“Make no mistake: taking responsibility to transform your current reality is an act of bravery. You could just play safe and stay comfortable. If you are serious about transforming, your support team is vital.”
Realistic and Relevant Goals:
Declaring, “I’m going to climb Mt. Whitney this summer” isn’t very realistic if your outdoors resume is limited to zip lining and amusement parks. Perhaps “I’m going to embark on three intermediate hikes this summer” is more realistic. However, climbing Mt. Whitney this summer might be more realistic if you already possess a good deal of mountaineering gear, skills and experience.
Your goals MUST be time-oriented. Compost your “someday/maybe” mentality. If you are serious about achieving a goal, it’s never going to happen “someday”. It’s never going to “maybe happen if I get lucky enough.” The “someday/maybe” mentality is an unconscious distraction we use when we aren’t truly committed to our goals, or when we aren’t ready to step up and take responsibility.
If you want to lose weight, set a deadline for how much you will lose, and by when. Then, reverse engineer. If you give yourself 6 months to shed 30 pounds (by June 1st, 2013), you need to let go of 5 pounds each month. This is a whopping 1.25 pounds each week. Not bad when you break it down into achievable goals, right?
I believe that ethics are more critical now than ever before. We live in a world where our actions can have profound impact on others. We are also in an era of information and awareness. For example, most of us are aware that Chinese-manufactured furniture and food processing trades cheap goods for a long-term high cost. Most people are alarmed to learn that many cocoa farms utilize child labor. What matters is whether this information compels us to change our decisions in favor of more compassionate choices, even if we have to adjust our goals a bit in the process. At a minimum, do no harm.
Responsible Goals (ability to respond):
Responsibility is simple the ability to respond. How are you responding to the challenges you face? Without challenges, we would not grow, so embrace them. But craft a plan to help you grow, not crumble, under the pressure. For myself, my personal goal is bringing me outside of my familiar realm this year. I want to help 10,000 people (within three years or less) increase their health and improve their mental and emotional landscape. So far, I’m on track, and I know this because I’ve outlined SMARTER goals that help me measure my progress.
Taking on this task, which is much larger than myself, is opening myself to entirely new responsibilities. In order to be responsible to others, I must start by being responsible with myself.
Here is my basic plan that helps give me the ability to respond to new challenges with daily goals:
- Daily meditation, 20-40 minutes
- Daily breathing practice, 20-30 minutes
- Regular exercise (walking, yoga, gym)
- Daily gratitude

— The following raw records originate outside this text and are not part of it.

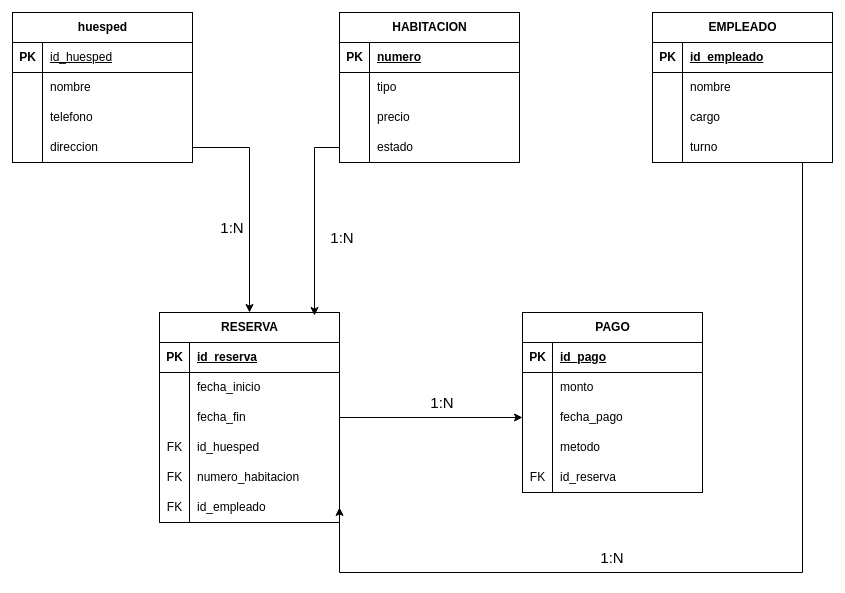
<!DOCTYPE html>
<html lang="es">
<head>
<meta charset="utf-8">
<title>Diagrama entidad-relación</title>
<style>
:root { --ink: #000; --paper: #fff; }
* { box-sizing: border-box; }
body { margin: 0; background: var(--paper); }
.diagram {
  position: relative; width: 845px; height: 593px; overflow: hidden;
  background: var(--paper); color: var(--ink);
  font: 12px/29px "Liberation Sans", Arial, sans-serif;
}
.relations { position: absolute; left: 0; top: 0; }
.relations .line { fill: none; stroke: var(--ink); }
.relations .tip { fill: var(--ink); stroke: var(--ink); }
.entity {
  position: absolute; width: 181px; overflow: hidden;
  border: 1px solid var(--ink); background: var(--paper);
}
.entity h2 {
  margin: 0; height: 30px; font-size: 12px; line-height: 29px; text-align: center;
  border-bottom: 1px solid var(--ink);
}
.field { display: grid; grid-template-columns: 30px 1fr; height: 30px; }
.field.primary { border-bottom: 1px solid var(--ink); }
.key { text-align: center; border-right: 1px solid var(--ink); }
.primary .key, .strong .name { font-weight: bold; }
.name { padding-left: 7px; }
.primary .name { text-decoration: underline; }
.huesped { left: 12px; top: 12px; height: 151px; }
.habitacion { left: 339px; top: 12px; height: 151px; }
.empleado { left: 652px; top: 12px; height: 151px; }
.reserva { left: 159px; top: 312px; height: 211px; }
.pago { left: 522px; top: 312px; height: 181px; }
.cardinality { position: absolute; font-size: 15px; line-height: 18px; transform: translate(-50%, -50%); }
</style>
</head>
<body>
<main class="diagram">
  <section class="entity huesped">
    <h2>huesped</h2>
    <div class="field primary"><span class="key">PK</span><span class="name">id_huesped</span></div>
    <div class="field"><span class="key"></span><span class="name">nombre</span></div>
    <div class="field"><span class="key"></span><span class="name">telefono</span></div>
    <div class="field"><span class="key"></span><span class="name">direccion</span></div>
  </section>

  <section class="entity habitacion">
    <h2>HABITACION</h2>
    <div class="field primary strong"><span class="key">PK</span><span class="name">numero</span></div>
    <div class="field"><span class="key"></span><span class="name">tipo</span></div>
    <div class="field"><span class="key"></span><span class="name">precio</span></div>
    <div class="field"><span class="key"></span><span class="name">estado</span></div>
  </section>

  <section class="entity empleado">
    <h2>EMPLEADO</h2>
    <div class="field primary strong"><span class="key">PK</span><span class="name">id_empleado</span></div>
    <div class="field"><span class="key"></span><span class="name">nombre</span></div>
    <div class="field"><span class="key"></span><span class="name">cargo</span></div>
    <div class="field"><span class="key"></span><span class="name">turno</span></div>
  </section>

  <section class="entity reserva">
    <h2>RESERVA</h2>
    <div class="field primary strong"><span class="key">PK</span><span class="name">id_reserva</span></div>
    <div class="field"><span class="key"></span><span class="name">fecha_inicio</span></div>
    <div class="field"><span class="key"></span><span class="name">fecha_fin</span></div>
    <div class="field"><span class="key">FK</span><span class="name">id_huesped</span></div>
    <div class="field"><span class="key">FK</span><span class="name">numero_habitacion</span></div>
    <div class="field"><span class="key">FK</span><span class="name">id_empleado</span></div>
  </section>

  <section class="entity pago">
    <h2>PAGO</h2>
    <div class="field primary strong"><span class="key">PK</span><span class="name">id_pago</span></div>
    <div class="field"><span class="key"></span><span class="name">monto</span></div>
    <div class="field"><span class="key"></span><span class="name">fecha_pago</span></div>
    <div class="field"><span class="key"></span><span class="name">metodo</span></div>
    <div class="field"><span class="key">FK</span><span class="name">id_reserva</span></div>
  </section>

  <svg class="relations" width="845" height="593" viewBox="0 0 845 593" aria-hidden="true">
    <defs>
      <path id="arrow" class="tip" d="M0 0L-7 -3.5L-5.2 0L-7 3.5Z"/>
    </defs>
    <path class="line" d="M193 147.5H249.5V306"/>
    <path class="line" d="M339 147.5H314.5V309"/>
    <path class="line" d="M340 417.5H516"/>
    <path class="line" d="M802.5 163V572.5H339.5V514"/>
    <use href="#arrow" transform="translate(249.5 311.4) rotate(90)"/>
    <use href="#arrow" transform="translate(314.5 314.4) rotate(90)"/>
    <use href="#arrow" transform="translate(521.4 417.5)"/>
    <use href="#arrow" transform="translate(339.5 508.6) rotate(-90)"/>
  </svg>

  <span class="cardinality" style="left:232px;top:228px">1:N</span>
  <span class="cardinality" style="left:342px;top:238px">1:N</span>
  <span class="cardinality" style="left:442px;top:403px">1:N</span>
  <span class="cardinality" style="left:612px;top:558px">1:N</span>
</main>
</body>
</html>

- Honest, open assessment about my strengths (and building a team around me of people who complement my weaknesses)
- Surround myself with smarter, more accomplished people to inspire me
- Food & sleep to support my well-being
- Keep a clear vision of where I think I’m heading, while allowing room for flexibility
When identifying your goal, ask yourself the following:
- Am I willing to commit my time, money and energy to this?
- Am I willing to accept the short-term discomfort that pursuing this goal may present in order to gain the long-term rewards? This includes resistance or criticism from people who feel threatened by my commitment.
- Do I have the right support system?
- Is this goal in line with my values and beliefs?
- Will this goal benefit me and those who care about me?
Now, to be SMARTER, try these three things:
1. Write your goals down.
2. Review them regularly.
3. Take stock in who’s part of your support network. Who do you need to add (or subtract) from your team? Be honest. Create the most supportive team possible. Tell them what you need, and let them hold you accountable.
You can do this. I believe in you.
Now, I want to hear from you! What is your top goal this year?